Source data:
-------------------------

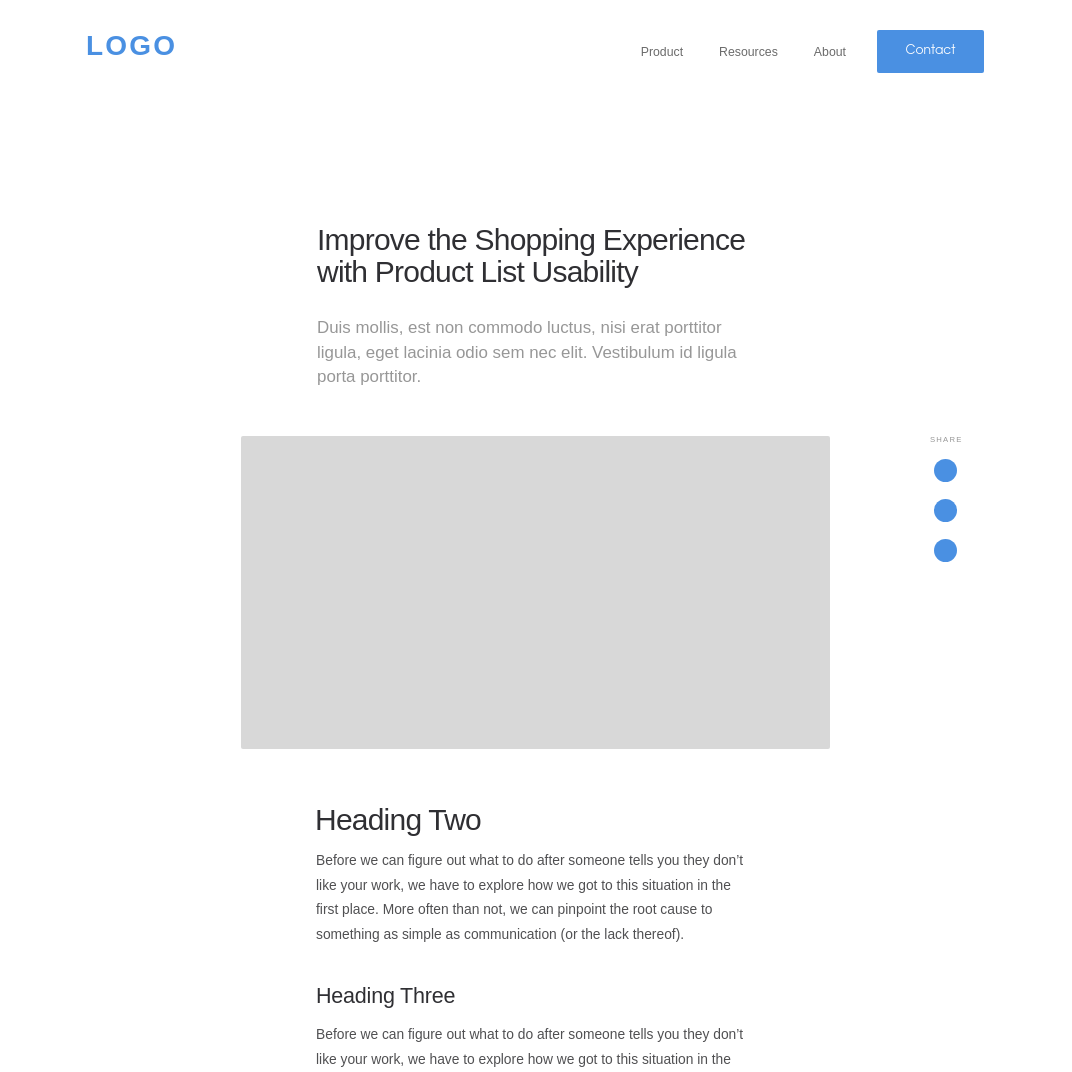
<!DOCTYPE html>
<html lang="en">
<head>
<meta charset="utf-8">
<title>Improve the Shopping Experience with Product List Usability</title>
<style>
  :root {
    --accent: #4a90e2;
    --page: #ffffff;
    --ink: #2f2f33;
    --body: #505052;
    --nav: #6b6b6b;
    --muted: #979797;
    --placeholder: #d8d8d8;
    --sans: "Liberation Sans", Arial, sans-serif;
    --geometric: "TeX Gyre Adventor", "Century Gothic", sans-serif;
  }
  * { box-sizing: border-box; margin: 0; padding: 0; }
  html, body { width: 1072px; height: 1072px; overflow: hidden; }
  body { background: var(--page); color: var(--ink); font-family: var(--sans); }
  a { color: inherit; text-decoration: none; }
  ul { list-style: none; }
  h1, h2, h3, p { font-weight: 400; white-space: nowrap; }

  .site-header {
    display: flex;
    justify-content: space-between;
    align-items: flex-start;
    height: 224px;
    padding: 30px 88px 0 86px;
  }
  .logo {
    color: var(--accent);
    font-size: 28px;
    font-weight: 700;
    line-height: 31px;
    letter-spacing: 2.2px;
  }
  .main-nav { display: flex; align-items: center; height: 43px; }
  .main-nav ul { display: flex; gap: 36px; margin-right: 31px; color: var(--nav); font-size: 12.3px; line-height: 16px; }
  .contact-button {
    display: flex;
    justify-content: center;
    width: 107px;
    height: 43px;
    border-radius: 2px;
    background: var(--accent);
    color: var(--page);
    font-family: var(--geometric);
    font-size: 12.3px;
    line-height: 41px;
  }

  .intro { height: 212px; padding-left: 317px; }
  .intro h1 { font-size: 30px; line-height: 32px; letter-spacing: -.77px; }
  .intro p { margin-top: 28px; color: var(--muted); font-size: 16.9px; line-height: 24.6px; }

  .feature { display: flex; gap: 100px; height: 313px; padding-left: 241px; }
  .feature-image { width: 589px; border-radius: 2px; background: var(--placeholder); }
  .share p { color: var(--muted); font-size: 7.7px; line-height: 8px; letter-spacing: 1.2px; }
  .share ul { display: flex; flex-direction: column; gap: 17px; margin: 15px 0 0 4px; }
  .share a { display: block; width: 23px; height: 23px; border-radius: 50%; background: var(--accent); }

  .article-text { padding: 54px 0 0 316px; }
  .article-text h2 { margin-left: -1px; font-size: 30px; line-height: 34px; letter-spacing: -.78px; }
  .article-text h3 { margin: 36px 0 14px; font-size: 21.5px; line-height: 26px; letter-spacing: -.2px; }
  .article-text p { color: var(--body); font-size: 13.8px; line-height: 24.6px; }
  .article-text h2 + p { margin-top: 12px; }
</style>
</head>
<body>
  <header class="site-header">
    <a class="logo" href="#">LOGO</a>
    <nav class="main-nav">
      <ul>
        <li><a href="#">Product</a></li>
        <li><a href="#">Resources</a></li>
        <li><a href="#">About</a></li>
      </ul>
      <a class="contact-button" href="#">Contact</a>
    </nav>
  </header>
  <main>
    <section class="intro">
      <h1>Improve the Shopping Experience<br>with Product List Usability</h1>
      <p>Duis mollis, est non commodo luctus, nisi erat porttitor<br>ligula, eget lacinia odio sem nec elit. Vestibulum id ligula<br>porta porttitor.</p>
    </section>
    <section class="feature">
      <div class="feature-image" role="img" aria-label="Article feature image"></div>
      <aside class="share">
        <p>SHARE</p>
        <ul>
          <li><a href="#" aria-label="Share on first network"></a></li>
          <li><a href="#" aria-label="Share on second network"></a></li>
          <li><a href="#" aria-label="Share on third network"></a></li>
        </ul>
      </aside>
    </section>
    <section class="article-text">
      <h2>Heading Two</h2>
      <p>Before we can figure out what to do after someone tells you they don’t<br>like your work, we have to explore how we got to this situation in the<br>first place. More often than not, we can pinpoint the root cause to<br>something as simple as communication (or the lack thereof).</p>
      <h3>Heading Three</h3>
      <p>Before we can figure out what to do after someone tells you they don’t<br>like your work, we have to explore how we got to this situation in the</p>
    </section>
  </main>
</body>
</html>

-------------------------

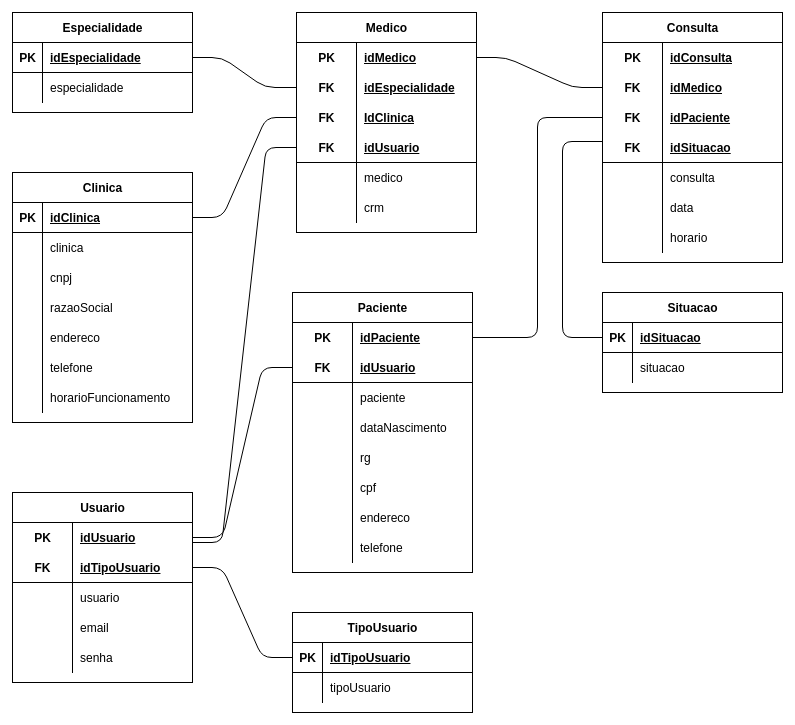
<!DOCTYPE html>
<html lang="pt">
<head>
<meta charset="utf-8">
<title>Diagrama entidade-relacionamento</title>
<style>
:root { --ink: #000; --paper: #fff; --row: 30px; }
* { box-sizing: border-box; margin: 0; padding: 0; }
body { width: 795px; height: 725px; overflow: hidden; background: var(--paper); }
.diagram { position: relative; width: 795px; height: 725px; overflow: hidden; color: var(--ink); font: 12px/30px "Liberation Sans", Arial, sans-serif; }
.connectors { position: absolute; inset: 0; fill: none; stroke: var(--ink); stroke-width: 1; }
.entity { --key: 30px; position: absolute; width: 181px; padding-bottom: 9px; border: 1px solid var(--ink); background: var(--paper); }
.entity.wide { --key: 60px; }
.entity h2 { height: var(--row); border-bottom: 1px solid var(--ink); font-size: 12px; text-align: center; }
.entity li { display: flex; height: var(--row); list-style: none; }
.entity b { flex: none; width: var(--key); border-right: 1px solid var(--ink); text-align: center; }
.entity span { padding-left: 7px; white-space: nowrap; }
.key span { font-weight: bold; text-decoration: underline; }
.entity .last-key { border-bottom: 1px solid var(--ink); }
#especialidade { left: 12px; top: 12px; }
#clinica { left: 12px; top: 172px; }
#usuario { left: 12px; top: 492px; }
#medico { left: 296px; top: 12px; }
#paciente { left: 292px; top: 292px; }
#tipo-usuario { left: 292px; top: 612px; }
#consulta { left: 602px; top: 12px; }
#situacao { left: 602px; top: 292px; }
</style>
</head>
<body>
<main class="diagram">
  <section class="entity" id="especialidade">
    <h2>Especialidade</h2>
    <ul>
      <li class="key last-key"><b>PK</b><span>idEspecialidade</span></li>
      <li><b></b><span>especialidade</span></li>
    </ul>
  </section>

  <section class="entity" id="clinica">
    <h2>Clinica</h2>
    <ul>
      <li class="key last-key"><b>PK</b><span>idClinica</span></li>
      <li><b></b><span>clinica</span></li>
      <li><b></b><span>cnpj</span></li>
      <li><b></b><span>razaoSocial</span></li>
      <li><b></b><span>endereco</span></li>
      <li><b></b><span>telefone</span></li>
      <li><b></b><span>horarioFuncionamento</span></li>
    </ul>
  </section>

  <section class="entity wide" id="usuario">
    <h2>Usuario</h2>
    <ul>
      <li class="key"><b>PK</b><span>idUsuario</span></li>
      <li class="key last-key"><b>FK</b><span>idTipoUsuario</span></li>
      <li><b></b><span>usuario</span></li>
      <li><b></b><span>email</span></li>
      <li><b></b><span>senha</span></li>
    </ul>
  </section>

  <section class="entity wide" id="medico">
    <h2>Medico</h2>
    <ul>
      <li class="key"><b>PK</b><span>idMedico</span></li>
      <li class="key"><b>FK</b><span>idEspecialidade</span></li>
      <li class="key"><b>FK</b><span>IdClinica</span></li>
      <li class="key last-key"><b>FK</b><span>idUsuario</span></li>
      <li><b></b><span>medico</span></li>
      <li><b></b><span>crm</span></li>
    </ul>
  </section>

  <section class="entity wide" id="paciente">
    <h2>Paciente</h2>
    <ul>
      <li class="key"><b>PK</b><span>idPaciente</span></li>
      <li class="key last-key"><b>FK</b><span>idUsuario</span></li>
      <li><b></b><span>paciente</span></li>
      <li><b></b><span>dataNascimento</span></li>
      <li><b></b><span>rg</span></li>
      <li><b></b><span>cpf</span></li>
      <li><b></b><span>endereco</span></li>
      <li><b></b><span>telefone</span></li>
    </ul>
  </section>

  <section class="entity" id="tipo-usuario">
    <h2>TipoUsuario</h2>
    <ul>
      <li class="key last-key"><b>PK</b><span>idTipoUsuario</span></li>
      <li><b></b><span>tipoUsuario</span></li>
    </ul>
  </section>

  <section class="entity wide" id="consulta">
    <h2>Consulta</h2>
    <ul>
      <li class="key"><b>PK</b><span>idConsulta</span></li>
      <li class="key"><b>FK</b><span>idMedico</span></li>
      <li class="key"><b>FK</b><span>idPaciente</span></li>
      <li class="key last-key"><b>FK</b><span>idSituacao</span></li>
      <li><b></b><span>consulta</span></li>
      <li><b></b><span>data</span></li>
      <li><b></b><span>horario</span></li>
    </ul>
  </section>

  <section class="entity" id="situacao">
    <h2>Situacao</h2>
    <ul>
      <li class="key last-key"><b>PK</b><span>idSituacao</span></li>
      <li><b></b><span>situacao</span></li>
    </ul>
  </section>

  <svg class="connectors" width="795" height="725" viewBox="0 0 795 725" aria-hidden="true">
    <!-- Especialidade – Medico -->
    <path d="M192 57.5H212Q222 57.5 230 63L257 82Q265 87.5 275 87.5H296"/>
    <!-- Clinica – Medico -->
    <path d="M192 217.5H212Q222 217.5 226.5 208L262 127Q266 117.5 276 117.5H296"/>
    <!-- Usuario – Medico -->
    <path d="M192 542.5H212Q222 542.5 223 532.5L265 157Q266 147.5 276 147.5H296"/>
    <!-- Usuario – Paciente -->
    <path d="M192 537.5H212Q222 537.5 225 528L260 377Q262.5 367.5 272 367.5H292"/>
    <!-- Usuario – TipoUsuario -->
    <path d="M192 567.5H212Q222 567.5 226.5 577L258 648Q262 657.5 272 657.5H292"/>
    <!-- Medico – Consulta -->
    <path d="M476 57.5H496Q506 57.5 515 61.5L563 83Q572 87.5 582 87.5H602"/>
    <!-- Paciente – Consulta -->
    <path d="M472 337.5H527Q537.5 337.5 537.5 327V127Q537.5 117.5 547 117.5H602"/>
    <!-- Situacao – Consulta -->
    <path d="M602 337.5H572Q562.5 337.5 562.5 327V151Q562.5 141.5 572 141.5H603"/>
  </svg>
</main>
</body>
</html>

-------------------------

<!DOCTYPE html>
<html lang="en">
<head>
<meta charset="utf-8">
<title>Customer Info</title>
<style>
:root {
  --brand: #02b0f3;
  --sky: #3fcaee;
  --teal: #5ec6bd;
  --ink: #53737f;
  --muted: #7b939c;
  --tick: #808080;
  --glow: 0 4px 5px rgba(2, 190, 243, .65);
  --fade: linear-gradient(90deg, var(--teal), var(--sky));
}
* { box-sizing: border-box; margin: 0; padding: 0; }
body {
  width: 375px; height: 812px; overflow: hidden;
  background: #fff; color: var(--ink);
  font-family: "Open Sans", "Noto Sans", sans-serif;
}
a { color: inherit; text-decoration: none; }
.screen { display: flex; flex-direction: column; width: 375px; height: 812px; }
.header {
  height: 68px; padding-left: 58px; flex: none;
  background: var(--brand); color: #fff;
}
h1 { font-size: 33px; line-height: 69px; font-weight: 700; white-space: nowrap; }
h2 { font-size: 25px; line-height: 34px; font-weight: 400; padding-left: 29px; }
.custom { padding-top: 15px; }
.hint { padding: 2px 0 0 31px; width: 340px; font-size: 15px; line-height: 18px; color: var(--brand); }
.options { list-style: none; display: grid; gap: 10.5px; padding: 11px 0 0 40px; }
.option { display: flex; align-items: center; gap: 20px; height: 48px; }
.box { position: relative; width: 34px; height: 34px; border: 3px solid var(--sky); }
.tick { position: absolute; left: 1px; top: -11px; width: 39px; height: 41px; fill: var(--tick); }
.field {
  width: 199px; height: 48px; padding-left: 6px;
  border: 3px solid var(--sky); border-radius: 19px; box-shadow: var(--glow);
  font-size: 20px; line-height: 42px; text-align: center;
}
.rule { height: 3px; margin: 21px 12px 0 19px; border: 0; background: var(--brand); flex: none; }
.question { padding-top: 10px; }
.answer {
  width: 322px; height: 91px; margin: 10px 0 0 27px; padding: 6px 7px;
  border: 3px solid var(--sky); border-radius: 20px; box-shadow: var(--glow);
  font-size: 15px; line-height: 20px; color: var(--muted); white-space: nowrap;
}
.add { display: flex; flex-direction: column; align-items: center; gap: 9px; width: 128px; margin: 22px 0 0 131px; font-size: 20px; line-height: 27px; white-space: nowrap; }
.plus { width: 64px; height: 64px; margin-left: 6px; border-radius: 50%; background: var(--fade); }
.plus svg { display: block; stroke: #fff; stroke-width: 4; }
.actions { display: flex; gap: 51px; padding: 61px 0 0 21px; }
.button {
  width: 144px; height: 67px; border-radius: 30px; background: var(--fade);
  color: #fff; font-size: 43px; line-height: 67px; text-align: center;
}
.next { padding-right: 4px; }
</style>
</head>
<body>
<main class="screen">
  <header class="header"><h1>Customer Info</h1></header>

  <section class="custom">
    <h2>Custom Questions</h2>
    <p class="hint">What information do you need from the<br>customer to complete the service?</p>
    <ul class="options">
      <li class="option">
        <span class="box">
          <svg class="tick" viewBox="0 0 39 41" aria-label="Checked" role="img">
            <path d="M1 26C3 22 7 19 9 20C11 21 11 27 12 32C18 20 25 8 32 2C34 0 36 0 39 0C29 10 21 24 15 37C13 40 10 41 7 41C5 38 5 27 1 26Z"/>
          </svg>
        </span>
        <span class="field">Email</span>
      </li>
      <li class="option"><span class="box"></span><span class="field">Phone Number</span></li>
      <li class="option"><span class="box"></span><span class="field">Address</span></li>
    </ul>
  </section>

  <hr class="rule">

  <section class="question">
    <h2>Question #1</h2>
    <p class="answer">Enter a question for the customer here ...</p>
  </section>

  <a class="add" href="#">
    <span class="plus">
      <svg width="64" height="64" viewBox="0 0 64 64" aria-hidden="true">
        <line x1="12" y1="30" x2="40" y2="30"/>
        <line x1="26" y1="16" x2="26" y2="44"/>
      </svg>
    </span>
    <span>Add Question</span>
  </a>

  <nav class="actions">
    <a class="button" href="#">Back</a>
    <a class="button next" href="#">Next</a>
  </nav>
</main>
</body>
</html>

-------------------------

Exercise directions:
Copy out only the lines above from the one with "30px; line-height: 32px;" to the one with "<h1>Improve the Shopping", inclusive, exactly as they stand.

Solution to this exercise:
  .intro h1 { font-size: 30px; line-height: 32px; letter-spacing: -.77px; }
  .intro p { margin-top: 28px; color: var(--muted); font-size: 16.9px; line-height: 24.6px; }

  .feature { display: flex; gap: 100px; height: 313px; padding-left: 241px; }
  .feature-image { width: 589px; border-radius: 2px; background: var(--placeholder); }
  .share p { color: var(--muted); font-size: 7.7px; line-height: 8px; letter-spacing: 1.2px; }
  .share ul { display: flex; flex-direction: column; gap: 17px; margin: 15px 0 0 4px; }
  .share a { display: block; width: 23px; height: 23px; border-radius: 50%; background: var(--accent); }

  .article-text { padding: 54px 0 0 316px; }
  .article-text h2 { margin-left: -1px; font-size: 30px; line-height: 34px; letter-spacing: -.78px; }
  .article-text h3 { margin: 36px 0 14px; font-size: 21.5px; line-height: 26px; letter-spacing: -.2px; }
  .article-text p { color: var(--body); font-size: 13.8px; line-height: 24.6px; }
  .article-text h2 + p { margin-top: 12px; }
</style>
</head>
<body>
  <header class="site-header">
    <a class="logo" href="#">LOGO</a>
    <nav class="main-nav">
      <ul>
        <li><a href="#">Product</a></li>
        <li><a href="#">Resources</a></li>
        <li><a href="#">About</a></li>
      </ul>
      <a class="contact-button" href="#">Contact</a>
    </nav>
  </header>
  <main>
    <section class="intro">
      <h1>Improve the Shopping Experience<br>with Product List Usability</h1>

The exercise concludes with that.